4

It is clear that the decedent was guilty of negligence either in failing to look and listen for a train before going upon the track or, if aware of the approaching train, in attempting to cross in front of it. It is also clear from the record that there was substantial evidence from which a fair and impartial jury might reasonably infer that the appellant was negligent in one or more of the particulars alleged in the complaint. The crucial question of fact for the jury was whether the appellant's negligence was a proximate cause of the homicide, since it could not fairly be denied that the decedent's negligence was either the sole or a contributing cause thereof.

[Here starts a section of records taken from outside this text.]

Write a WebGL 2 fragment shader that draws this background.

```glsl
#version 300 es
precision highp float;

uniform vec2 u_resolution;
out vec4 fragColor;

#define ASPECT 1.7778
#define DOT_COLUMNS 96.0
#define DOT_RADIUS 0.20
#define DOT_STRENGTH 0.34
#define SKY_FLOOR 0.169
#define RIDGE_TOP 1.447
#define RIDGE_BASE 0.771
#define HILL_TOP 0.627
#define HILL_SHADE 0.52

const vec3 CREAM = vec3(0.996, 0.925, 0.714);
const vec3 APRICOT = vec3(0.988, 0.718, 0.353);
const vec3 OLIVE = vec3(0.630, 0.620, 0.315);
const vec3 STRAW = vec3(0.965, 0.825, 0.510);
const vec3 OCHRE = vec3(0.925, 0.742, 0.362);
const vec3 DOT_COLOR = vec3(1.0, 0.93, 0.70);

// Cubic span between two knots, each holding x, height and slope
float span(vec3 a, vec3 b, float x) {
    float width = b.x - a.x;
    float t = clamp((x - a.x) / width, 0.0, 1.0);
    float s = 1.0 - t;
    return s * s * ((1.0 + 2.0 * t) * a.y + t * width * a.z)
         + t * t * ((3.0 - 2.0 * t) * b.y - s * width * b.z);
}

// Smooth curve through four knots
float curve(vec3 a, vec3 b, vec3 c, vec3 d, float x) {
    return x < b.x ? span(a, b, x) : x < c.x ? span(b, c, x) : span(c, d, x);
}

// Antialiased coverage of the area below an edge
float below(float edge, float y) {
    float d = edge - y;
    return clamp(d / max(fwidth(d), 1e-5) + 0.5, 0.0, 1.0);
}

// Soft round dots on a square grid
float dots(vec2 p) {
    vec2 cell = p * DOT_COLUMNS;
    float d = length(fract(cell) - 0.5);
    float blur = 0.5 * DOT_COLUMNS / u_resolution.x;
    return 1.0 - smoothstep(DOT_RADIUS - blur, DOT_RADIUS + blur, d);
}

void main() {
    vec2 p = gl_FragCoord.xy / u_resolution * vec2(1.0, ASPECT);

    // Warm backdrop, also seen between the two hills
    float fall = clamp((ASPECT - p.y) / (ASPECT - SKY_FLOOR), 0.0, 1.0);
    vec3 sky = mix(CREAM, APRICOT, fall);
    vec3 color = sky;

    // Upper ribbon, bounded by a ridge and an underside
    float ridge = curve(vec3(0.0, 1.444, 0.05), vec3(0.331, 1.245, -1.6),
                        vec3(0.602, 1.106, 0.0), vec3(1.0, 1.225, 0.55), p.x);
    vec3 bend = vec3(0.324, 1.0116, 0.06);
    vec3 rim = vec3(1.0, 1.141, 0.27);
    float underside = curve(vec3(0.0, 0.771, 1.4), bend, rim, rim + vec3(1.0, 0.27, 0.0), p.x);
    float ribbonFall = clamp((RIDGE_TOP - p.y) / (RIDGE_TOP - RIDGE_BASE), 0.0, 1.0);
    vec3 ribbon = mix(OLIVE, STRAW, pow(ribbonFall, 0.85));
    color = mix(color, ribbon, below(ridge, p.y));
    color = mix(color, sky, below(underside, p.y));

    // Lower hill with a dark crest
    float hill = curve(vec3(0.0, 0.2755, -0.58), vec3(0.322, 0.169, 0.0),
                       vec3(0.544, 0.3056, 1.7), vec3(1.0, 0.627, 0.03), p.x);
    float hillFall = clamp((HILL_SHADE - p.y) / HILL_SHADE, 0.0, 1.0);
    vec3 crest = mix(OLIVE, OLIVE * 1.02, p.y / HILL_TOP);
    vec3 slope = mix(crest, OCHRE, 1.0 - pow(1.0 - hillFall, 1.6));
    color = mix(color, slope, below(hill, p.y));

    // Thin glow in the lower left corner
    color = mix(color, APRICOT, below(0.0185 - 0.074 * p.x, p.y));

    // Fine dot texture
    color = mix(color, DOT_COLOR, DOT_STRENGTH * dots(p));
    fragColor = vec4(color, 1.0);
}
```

5

If appellant's negligence was a direct and proximate cause that materially contributed to the death in question, it necessarily follows that the decedent's negligence was not the sole cause of his death. Therefore, the crucial question on appeal is whether there was substantial evidence from which an impartial jury might find that the appellant's negligence materially contributed directly and proximately to the death of the decedent. We cannot say, as a matter of law, that the appellant's negligence did not directly and materially contribute to the fatal result in this case, since an unbiased jury might reasonably have inferred from the evidence that the accident would not have occurred if the appellant had not committed one or more of the acts of negligence alleged in the complaint. Moreover, in fixing the amount of the verdict, the jury evidently took into consideration the contributory negligence of the deceased. Therefore, we think the judgment appealed from should be affirmed. Southern Ry. Co. v. Tankersley, 3 Ga.App. 548, 60 S.E. 297; Atlantic Coast Line R. R. Co. v. Bradshaw, 34 Ga.App. 360, 129 S.E. 304; Central of Georgia Ry. Co. v. Grace, 46 Ga.App. 101, 102, 166 S.E. 684; Vaughn v. Louisville & N. R. R. Co., 53 Ga.App. 135, 185 S.E. 145; Pollard v. Heard, 53 Ga.App. 623, 626, 186 S.E. 894; Pollard v. Savage, 55 Ga.App. 470, 475, 190 S.E. 423; Alabama Great Southern Ry. Co. v. Gross, 61 Ga.App. 609, 7 S.E.2d 38; Georgia Northern Ry. Co. v. Rollins, 62 Ga.App. 138, 8 S.E.2d 114; Wilson v. Pollard, 62 Ga.App. 781, 10 S.E. 2d 407; Callaway v. Pickard, 68 Ga.App. 637, 644, 23 S.E.2d 564; Atlanta & West Point R. R. Co. v. Gilbert, 82 Ga.App. 244, 60 S.E.2d 787.

6

Affirmed.